FILE: The stage of the Redstone Room is usually occupied in one of the busiest music venues anywhere in the Quad-Cities. (John Schultz/QUAD-CITY TIMES)

John Schultz

The River Music Experience in downtown Davenport opened in June 2004 with its upper floor devoted to the history of music, including a River Wall that gave visitors information, audio and video about a performer with the wave of an electronic wand.

A radical change came five years ago as the River Wall was condensed and in its place came about a not-for-profit nightclub/performance space called the Redstone Room.

"The Redstone Room was the redemption of the RME because we didn't really have a revenue base for live talent besides the performance hall in the very beginning," said Ellis Kell, a longtime area musician who is the programming and education director for the RME. "And with everything we did in Mojo's (the cafe on the first floor of the building), it was hard to charge admission to a public coffeehouse."

The Redstone, he said, gave national, regional and local musicians a place to play for as many as 270 people, along with a state-of-the-art sound and video system.

"Now it's become the cornerstone of RME because we can do anything in there: educational events, private events beside the touring acts," he said. "It's an anchor for us and a revenue base we didn't have before."

Tom Swanson, the RME's general manager, said the Redstone is a better draw than asking the potential audience to revisit a museum concept.

"It gave the RME a more viable attraction for people to have repeat visits," said Swanson, who was appointed general manager three years ago. "It's put us on the map regionally and even nationally."

The Redstone Room celebrates its fifth anniversary Friday night with a concert by the Ragbirds.

From 2006 until now, the Redstone has tried to feature a variety of acts, with a breakdown of about 70 percent regional and national and the rest local performers. Many times, local acts open for the big names.

Kate Benson, the venue's entertainment director, said the blues, bluegrass, jam band, folk and roots music get the biggest response; jazz and classical, not as much.

She said the size is a selling point for the Redstone, where those 270 can stand or about 180 people can sit.

"There's only so many venues that can hold our capacity in our area," said Benson, who has been booking bands in the room for about a year. "We're kind of in the middle between a small bar that just has a small business and the Adler (Theatre) or the i wireless Center.
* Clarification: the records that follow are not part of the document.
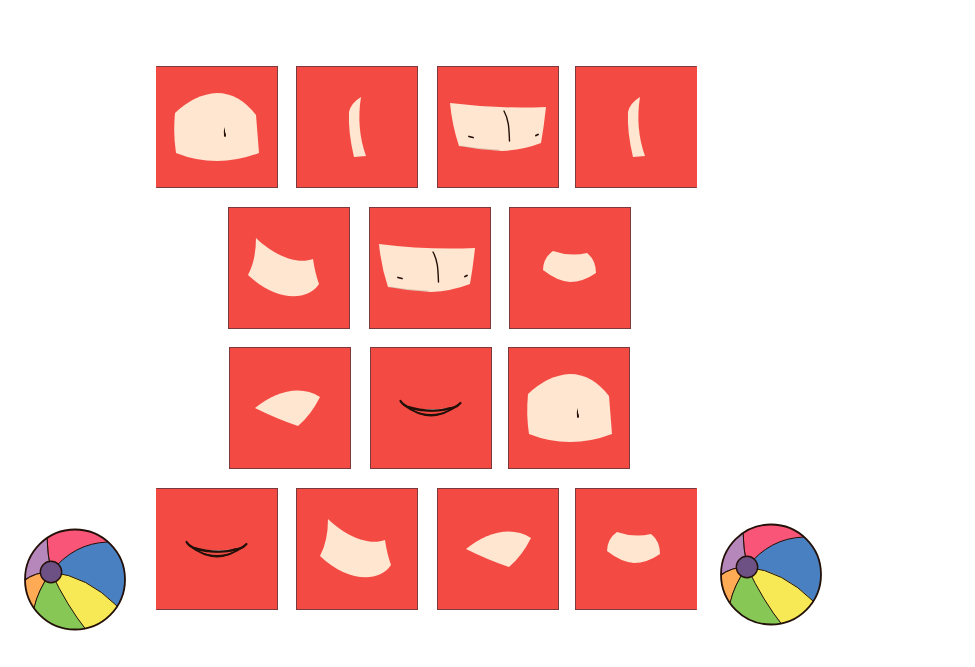
<!DOCTYPE html>
<html lang="en">
<head>
<meta charset="utf-8">
<title>Body parts card board</title>
<style>
:root {
  --paper: #ffffff;
  --card: #f44a44;
  --card-edge: #7d3a3c;
  --skin: #ffe6d0;
  --ink: #231008;
  --pink: #f95578;
  --blue: #4980c1;
  --yellow: #f7e955;
  --green: #86c756;
  --orange: #ffaa55;
  --lilac: #b587bb;
  --hub: #6d5084;
}
* { box-sizing: border-box; margin: 0; }
body { width: 975px; height: 667px; overflow: hidden; background: var(--paper); font-family: Inter, sans-serif; }
.page { position: relative; width: 975px; height: 667px; padding: 66px 0 0 156px; overflow: hidden; }
.symbols { position: absolute; width: 0; height: 0; }
.board { display: grid; grid-template-rows: 141px 140px 141px 122px; }
.row { display: grid; }
.row-four { grid-template-columns: 140px 141px 138px 122px; }
.row-upper { grid-template-columns: 141px 140px 122px; padding-left: 72px; }
.row-lower { grid-template-columns: 141px 138px 122px; padding-left: 73px; }
.card { width: 122px; height: 122px; background: var(--card); border: 1px solid var(--card-edge); }
.row-four .card:first-child { border-left-color: var(--card); }
.row-four .card:last-child { border-right-color: var(--card); }
.card svg { display: block; width: 122px; height: 122px; margin: -1px; }
.skin { fill: var(--skin); }
.ink { fill: var(--ink); }
.line { fill: none; stroke: var(--ink); stroke-linecap: round; }
.ball { position: absolute; width: 102px; height: 103px; }
.ball-left { left: 24px; top: 528px; }
.ball-right { left: 720px; top: 523px; }
</style>
</head>
<body>
<main class="page">
  <svg class="symbols" aria-hidden="true">
    <defs>
      <g id="tummy">
        <path class="skin" d="M19 47Q39 28 61 27Q83 27 100 49L103 87Q82 95 61 95Q40 95 20 87Q17 68 19 47Z"/>
        <path class="ink" d="M69 61Q67 65 68 70Q69 72 70 70Q70 67 69 66Z"/>
      </g>
      <path id="arm" class="skin" d="M65 31Q55 37 53 46Q52 66 58 91L70 90Q60 62 65 31Z"/>
      <g id="chest">
        <path class="skin" d="M13 37Q60 43 109 41Q107 60 104 77Q86 84 65 85Q43 84 22 80Q15 59 13 37Z"/>
        <path class="line" stroke-width="1.4" d="M67 45C72 54 72 63 72.5 75"/>
        <path class="line" stroke-width="1.8" d="M32 70.5L36 71.5M99 69.5L101 68.5"/>
        <path class="line" stroke-width=".5" opacity=".3" d="M24 80Q40 83 62 84"/>
      </g>
      <path id="neck" class="skin" d="M28 31C41 44 66 59 85 52Q87 66 91 77C78 96 46 93 20 68Q28 53 28 31Z"/>
      <path id="chin" class="skin" d="M44 44Q61 50 78 46Q87 53 87 66Q74 75 61 75Q48 74 34 63Q34 51 44 44Z"/>
      <path id="cheek" class="skin" d="M26 61C46 45 71 37 91 50Q82 68 69 79Q48 72 26 61Z"/>
      <g id="mouth">
        <path class="ink" d="M36 59Q61 66 86 59Q61 79 36 59Z"/>
        <path fill="var(--card)" d="M41 62.5Q61 67 81 62.5Q61 71.5 41 62.5Z"/>
        <path fill="var(--paper)" d="M43 61.5Q61 63 78 61.5Q61 65.5 43 61.5Z"/>
        <path class="line" stroke-width="2.2" d="M30.5 54Q32 57 37 59.5Q61 67 84 60.5Q88 59 90.5 56"/>
        <path class="line" stroke-width="1.8" d="M34 58Q47 68 61 68.5Q75 68 88 58"/>
      </g>
      <clipPath id="ball-outline"><circle cx="51" cy="51.5" r="50"/></clipPath>
      <g id="beach-ball">
        <g clip-path="url(#ball-outline)" stroke="var(--ink)" stroke-width="1">
          <rect width="102" height="103" fill="var(--blue)"/>
          <path fill="var(--pink)" d="M27 44Q23 24 23 8V0H84V14Q50 15 27 44Z"/>
          <path fill="var(--lilac)" d="M27 44Q23 24 23 8L0 0V52Q12 44 27 44Z"/>
          <path fill="var(--orange)" d="M27 44Q11 44 0 53V85L10 81Q14 62 27 44Z"/>
          <path fill="var(--green)" d="M27 44Q14 62 10 80V103H63Q43 75 27 44Z"/>
          <path fill="var(--yellow)" d="M27 44Q43 78 63 103H102V83L93 78Q63 48 27 44Z"/>
        </g>
        <circle cx="27" cy="44" r="10.7" fill="var(--hub)" stroke="var(--ink)" stroke-width="1.4"/>
        <circle cx="51" cy="51.5" r="50" fill="none" stroke="var(--ink)" stroke-width="1.8"/>
      </g>
    </defs>
  </svg>

  <section class="board" aria-label="Body part cards">
    <div class="row row-four">
      <div class="card"><svg role="img" aria-label="Tummy"><use href="#tummy"/></svg></div>
      <div class="card"><svg role="img" aria-label="Arm"><use href="#arm"/></svg></div>
      <div class="card"><svg role="img" aria-label="Chest"><use href="#chest"/></svg></div>
      <div class="card"><svg role="img" aria-label="Arm"><use href="#arm"/></svg></div>
    </div>
    <div class="row row-upper">
      <div class="card"><svg role="img" aria-label="Neck"><use href="#neck"/></svg></div>
      <div class="card"><svg role="img" aria-label="Chest"><use href="#chest" x="-3"/></svg></div>
      <div class="card"><svg role="img" aria-label="Chin"><use href="#chin"/></svg></div>
    </div>
    <div class="row row-lower">
      <div class="card"><svg role="img" aria-label="Cheek"><use href="#cheek"/></svg></div>
      <div class="card"><svg role="img" aria-label="Mouth"><use href="#mouth"/></svg></div>
      <div class="card"><svg role="img" aria-label="Tummy"><use href="#tummy" x="1"/></svg></div>
    </div>
    <div class="row row-four">
      <div class="card"><svg role="img" aria-label="Mouth"><use href="#mouth"/></svg></div>
      <div class="card"><svg role="img" aria-label="Neck"><use href="#neck" x="4"/></svg></div>
      <div class="card"><svg role="img" aria-label="Cheek"><use href="#cheek" x="3"/></svg></div>
      <div class="card"><svg role="img" aria-label="Chin"><use href="#chin" x="-2"/></svg></div>
    </div>
  </section>

  <svg class="ball ball-left" role="img" aria-label="Beach ball"><use href="#beach-ball"/></svg>
  <svg class="ball ball-right" role="img" aria-label="Beach ball"><use href="#beach-ball"/></svg>
</main>
</body>
</html>
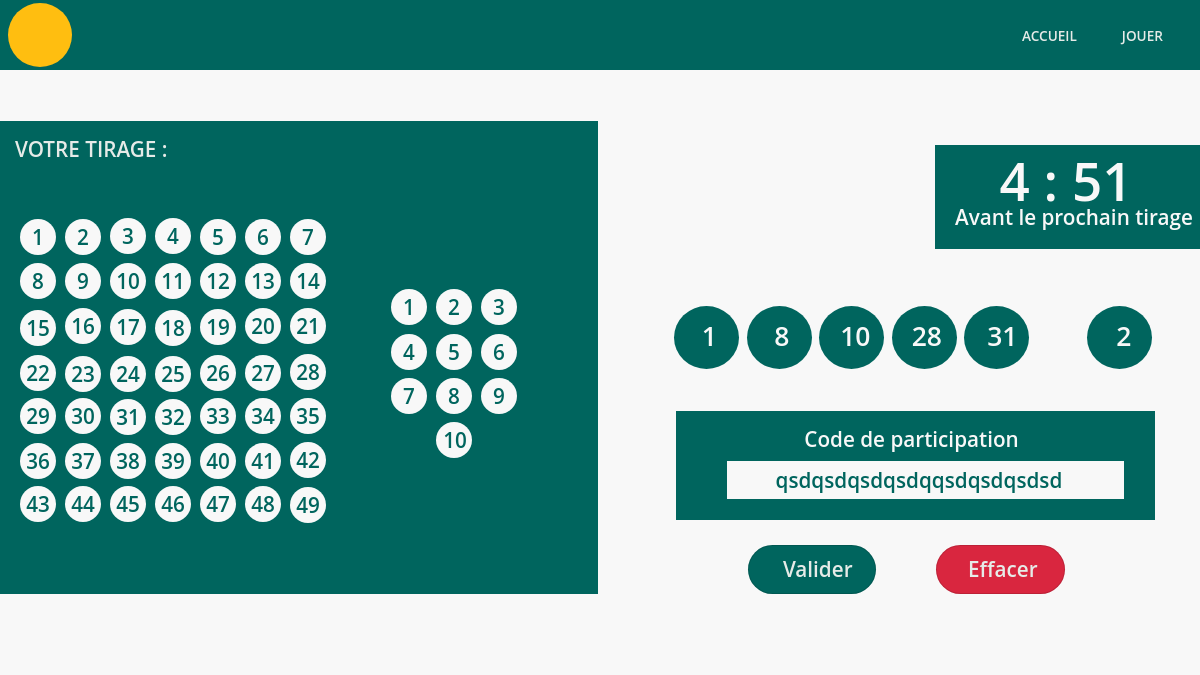
<!DOCTYPE html>
<html lang="fr">
<head>
<meta charset="utf-8">
<title>Votre tirage</title>
<style>
:root {
  --green: #00655e;
  --paper: #f8f8f8;
  --soft: #e6ebe8;
  --red: #d9263f;
  --gold: #ffbe10;
}
* { box-sizing: border-box; margin: 0; padding: 0; }
body {
  width: 1200px; height: 675px; overflow: hidden;
  background: var(--paper); color: var(--paper);
  font: 600 20.7px/1 "Open Sans", "Noto Sans", sans-serif;
}
a { color: inherit; text-decoration: none; }
.topbar {
  height: 70px; padding: 0 37px 0 8px;
  display: flex; align-items: center; justify-content: space-between;
  background: var(--green);
}
.home { width: 64px; height: 64px; border-radius: 50%; background: var(--gold); }
.menu { display: flex; gap: 45px; padding-top: 1px; font-size: 13.6px; color: var(--soft); }
.page { display: flex; height: 605px; }

.draw-panel { flex: none; width: 597.5px; height: 472.5px; margin-top: 51px; padding: 18px 0 0 15px; background: var(--green); }
.draw-panel h1 { font-size: 20.7px; font-weight: 600; line-height: 20px; color: var(--soft); }
.choices { display: flex; padding: 60px 0 0 5px; gap: 56px; }
.numbers { display: grid; grid-template-columns: repeat(7, 45px); grid-template-rows: 44px 46px 46px 43px 45px 43px 36px; }
.bonus { display: grid; grid-template-columns: repeat(3, 45px); grid-template-rows: 45px 44px 44px 36px; margin-top: 70px; align-content: start; }
.numbers span, .bonus span {
  width: 36px; height: 36px; border-radius: 50%;
  display: flex; align-items: center; justify-content: center;
  background: var(--paper); color: var(--green);
}
.numbers .raised { margin-top: -1px; }
.numbers .lowered { margin-top: 1px; }
.bonus .last { grid-column: 2; padding-left: 2px; }

.entry { flex: 1; display: flex; flex-direction: column; }
.timer {
  align-self: flex-end; width: 265px; height: 104.5px; margin-top: 74.5px; padding-top: 10.5px;
  background: var(--green); text-align: center; white-space: nowrap;
}
.timer strong { display: block; font-size: 53px; font-weight: 600; line-height: 52px; padding-right: 3px; }
.timer p { font-size: 20.7px; line-height: 20px; padding-left: 13px; }
.picked { display: flex; gap: 7.5px; margin: 57px 0 0 76.8px; }
.picked span {
  width: 65px; height: 63px; border-radius: 50%; padding: 0 0 2px 5px;
  display: flex; align-items: center; justify-content: center;
  background: var(--green); font-size: 26.5px;
}
.picked .ten { padding-left: 7px; }
.picked .thirty-one { padding-left: 11px; }
.picked .lucky { margin-left: 50.5px; padding-left: 8px; }
.code { width: 479.5px; height: 109px; margin: 42px 0 0 78px; padding: 18px 31px 0 51.5px; background: var(--green); }
.code h2 { font-size: 20.7px; font-weight: 600; line-height: 20px; text-align: center; padding-right: 28px; }
.code p { height: 38px; margin-top: 12px; padding-left: 48.5px; line-height: 38px; background: var(--paper); color: var(--green); }
.actions { display: flex; gap: 60px; margin: 25px 0 0 150px; }
.actions a {
  width: 128.5px; height: 48.5px; border-radius: 25px; padding-left: 12px;
  display: flex; align-items: center; justify-content: center;
  background: var(--green); color: var(--soft); box-shadow: inset 0 0 0 1px #0002;
}
.actions .clear { background: var(--red); padding-left: 5px; }
</style>
</head>
<body>
<header class="topbar">
  <a class="home" href="#" aria-label="Accueil"></a>
  <nav class="menu"><a href="#">ACCUEIL</a><a href="#">JOUER</a></nav>
</header>
<main class="page">
  <section class="draw-panel">
    <h1>VOTRE TIRAGE :</h1>
    <div class="choices">
      <div class="numbers">
        <span>1</span><span>2</span><span class="raised">3</span><span class="raised">4</span><span>5</span><span>6</span><span>7</span>
        <span>8</span><span>9</span><span>10</span><span>11</span><span>12</span><span>13</span><span>14</span>
        <span class="lowered">15</span><span class="raised">16</span><span>17</span><span class="lowered">18</span><span>19</span><span class="raised">20</span><span class="raised">21</span>
        <span>22</span><span class="lowered">23</span><span class="lowered">24</span><span class="lowered">25</span><span>26</span><span>27</span><span class="raised">28</span>
        <span>29</span><span>30</span><span class="lowered">31</span><span class="lowered">32</span><span>33</span><span>34</span><span>35</span>
        <span>36</span><span>37</span><span>38</span><span>39</span><span>40</span><span>41</span><span class="raised">42</span>
        <span>43</span><span>44</span><span>45</span><span>46</span><span>47</span><span>48</span><span class="lowered">49</span>
      </div>
      <div class="bonus">
        <span>1</span><span>2</span><span>3</span>
        <span>4</span><span>5</span><span>6</span>
        <span>7</span><span>8</span><span>9</span>
        <span class="last">10</span>
      </div>
    </div>
  </section>
  <section class="entry">
    <div class="timer">
      <strong>4 : 51</strong>
      <p>Avant le prochain tirage</p>
    </div>
    <div class="picked">
      <span>1</span><span>8</span><span class="ten">10</span><span>28</span><span class="thirty-one">31</span><span class="lucky">2</span>
    </div>
    <div class="code">
      <h2>Code de participation</h2>
      <p>qsdqsdqsdqsdqqsdqsdqsdsd</p>
    </div>
    <div class="actions"><a href="#">Valider</a><a class="clear" href="#">Effacer</a></div>
  </section>
</main>
</body>
</html>
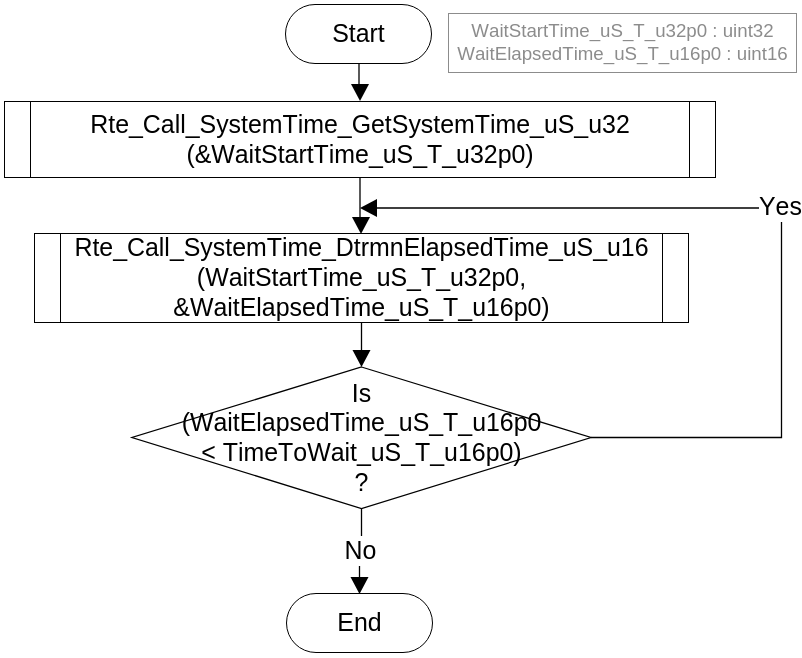
<!DOCTYPE html>
<html lang="en">
<head>
<meta charset="utf-8">
<title>Wait time flowchart</title>
<style>
:root {
  --paper: #fff;
  --ink: #000;
  --muted: #8c8c8c;
}
* { box-sizing: border-box; }
html, body { margin: 0; overflow: hidden; }
.flowchart {
  position: relative;
  width: 802px;
  height: 658px;
  overflow: hidden;
  background: var(--paper);
  color: var(--ink);
  font: 24.9px/29.7px "Liberation Sans", Arial, sans-serif;
  font-kerning: none;
}
.connectors { position: absolute; inset: 0; }
.connectors .line { fill: none; stroke: var(--ink); stroke-width: 1.3; }
.node, .answer {
  position: absolute;
  display: flex;
  align-items: center;
  justify-content: center;
  text-align: center;
  white-space: nowrap;
}
.terminal { width: 147px; height: 60px; border: 1.3px solid var(--ink); border-radius: 30px; background: var(--paper); }
.start { left: 285px; top: 4px; }
.end { left: 286px; top: 593px; }
.call { border: 1px solid var(--ink); background: var(--paper); }
.call::before, .call::after {
  content: "";
  position: absolute;
  top: 0;
  bottom: 0;
  width: 1px;
  background: var(--ink);
}
.call::before { left: 25px; }
.call::after { right: 25px; }
.get-time { left: 4px; top: 101px; width: 712px; height: 77px; }
.elapsed-time { left: 34px; top: 233px; width: 655px; height: 90px; }
.decision { left: 132px; top: 367px; width: 459px; height: 142px; }
.answer { background: var(--paper); height: 30px; }
.yes { left: 759px; top: 192px; }
.no { left: 344px; top: 536px; width: 33px; }
.variables {
  position: absolute;
  left: 448px;
  top: 13px;
  width: 349px;
  height: 60px;
  display: flex;
  flex-direction: column;
  justify-content: center;
  padding-bottom: 2px;
  border: 1.3px solid var(--muted);
  color: var(--muted);
  font-size: 18.7px;
  line-height: 23px;
  text-align: center;
  white-space: nowrap;
}
</style>
</head>
<body>
<main class="flowchart">
  <svg class="connectors" width="802" height="658" viewBox="0 0 802 658" aria-hidden="true">
    <defs>
      <polygon id="arrowhead" points="0,0 -9,-17 9,-17"/>
    </defs>
    <g class="line">
      <line x1="359" y1="63" x2="359" y2="86"/>
      <line x1="360" y1="177" x2="360" y2="218"/>
      <line x1="361.5" y1="322" x2="361.5" y2="352"/>
      <line x1="361.5" y1="508" x2="361.5" y2="540"/>
      <line x1="359.5" y1="564" x2="359.5" y2="580"/>
      <polyline points="591,437.5 781.5,437.5 781.5,208 374,208"/>
      <polygon points="361.5,367 591,437.5 361.5,508.5 132,437.5"/>
    </g>
    <use href="#arrowhead" x="360" y="101"/>
    <use href="#arrowhead" x="361" y="234"/>
    <use href="#arrowhead" x="361.5" y="367"/>
    <use href="#arrowhead" x="359.5" y="594"/>
    <use href="#arrowhead" transform="translate(360 208) rotate(90)"/>
  </svg>

  <aside class="variables">
    <span>WaitStartTime_uS_T_u32p0 : uint32</span>
    <span>WaitElapsedTime_uS_T_u16p0 : uint16</span>
  </aside>

  <div class="node terminal start">Start</div>
  <div class="node call get-time">Rte_Call_SystemTime_GetSystemTime_uS_u32<br>(&amp;WaitStartTime_uS_T_u32p0)</div>
  <div class="node call elapsed-time">Rte_Call_SystemTime_DtrmnElapsedTime_uS_u16<br>(WaitStartTime_uS_T_u32p0,<br>&amp;WaitElapsedTime_uS_T_u16p0)</div>
  <div class="node decision">Is<br>(WaitElapsedTime_uS_T_u16p0<br>&lt; TimeToWait_uS_T_u16p0)<br>?</div>
  <div class="answer yes">Yes</div>
  <div class="answer no">No</div>
  <div class="node terminal end">End</div>
</main>
</body>
</html>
"It's a unique niche for some of these touring bands," she added.

The formula has continued to succeed, she said.

In 2010, eight shows sold out. In just the first quarter of 2011, there have been five capacity turnouts.

"It's a good indication for the rest of the year and things to come, we think," she said.

The Redstone has seen its share of longtime established acts on the stage - Blind Melon, Marty Stuart, Savoy Brown and Dave Mason, for example - and a growing number of acts who have increased their national reputation after their time on its stage. Those include Grace Potter and the Nocturnals, Gaelic Storm, Joe Bonamassa and Rock Island native Lissie.

Kell said the Redstone is now spoken of by musicians in the same breath as Chicago's House of Blues and Indianapolis' Slippery Noodle Inn.

Swanson said the hospitality provided by all of the staffers is another reason the Redstone gets such good word-of-mouth.

"We're very adamant about making sure that when the artists arrive that they feel like regular people and they're not going to get harassed by the public or even internal staff members who want to get autographs," he said.

Upcoming acts include folk singer Jen Chapin, bluegrass band Mountain Standard Time, folk-rocker Mason Jennings, blues singer Janiva Magness, rappers D-12, and rockers Marshall Crenshaw and Freedy Johnston.

Swanson said he's trying to find a way for the capacity of the Redstone to expand by 50 to 100 people, opening the door to some larger names. That could translate into acts who ask for up to $10,000 per show compared with the current $7,500.

"We've proven the operation can be sustainable," Swanson said of the RME, which is $30,000 ahead of its budget projections.

"We want to make sure that momentum translates into growth rather than backsliding," he added.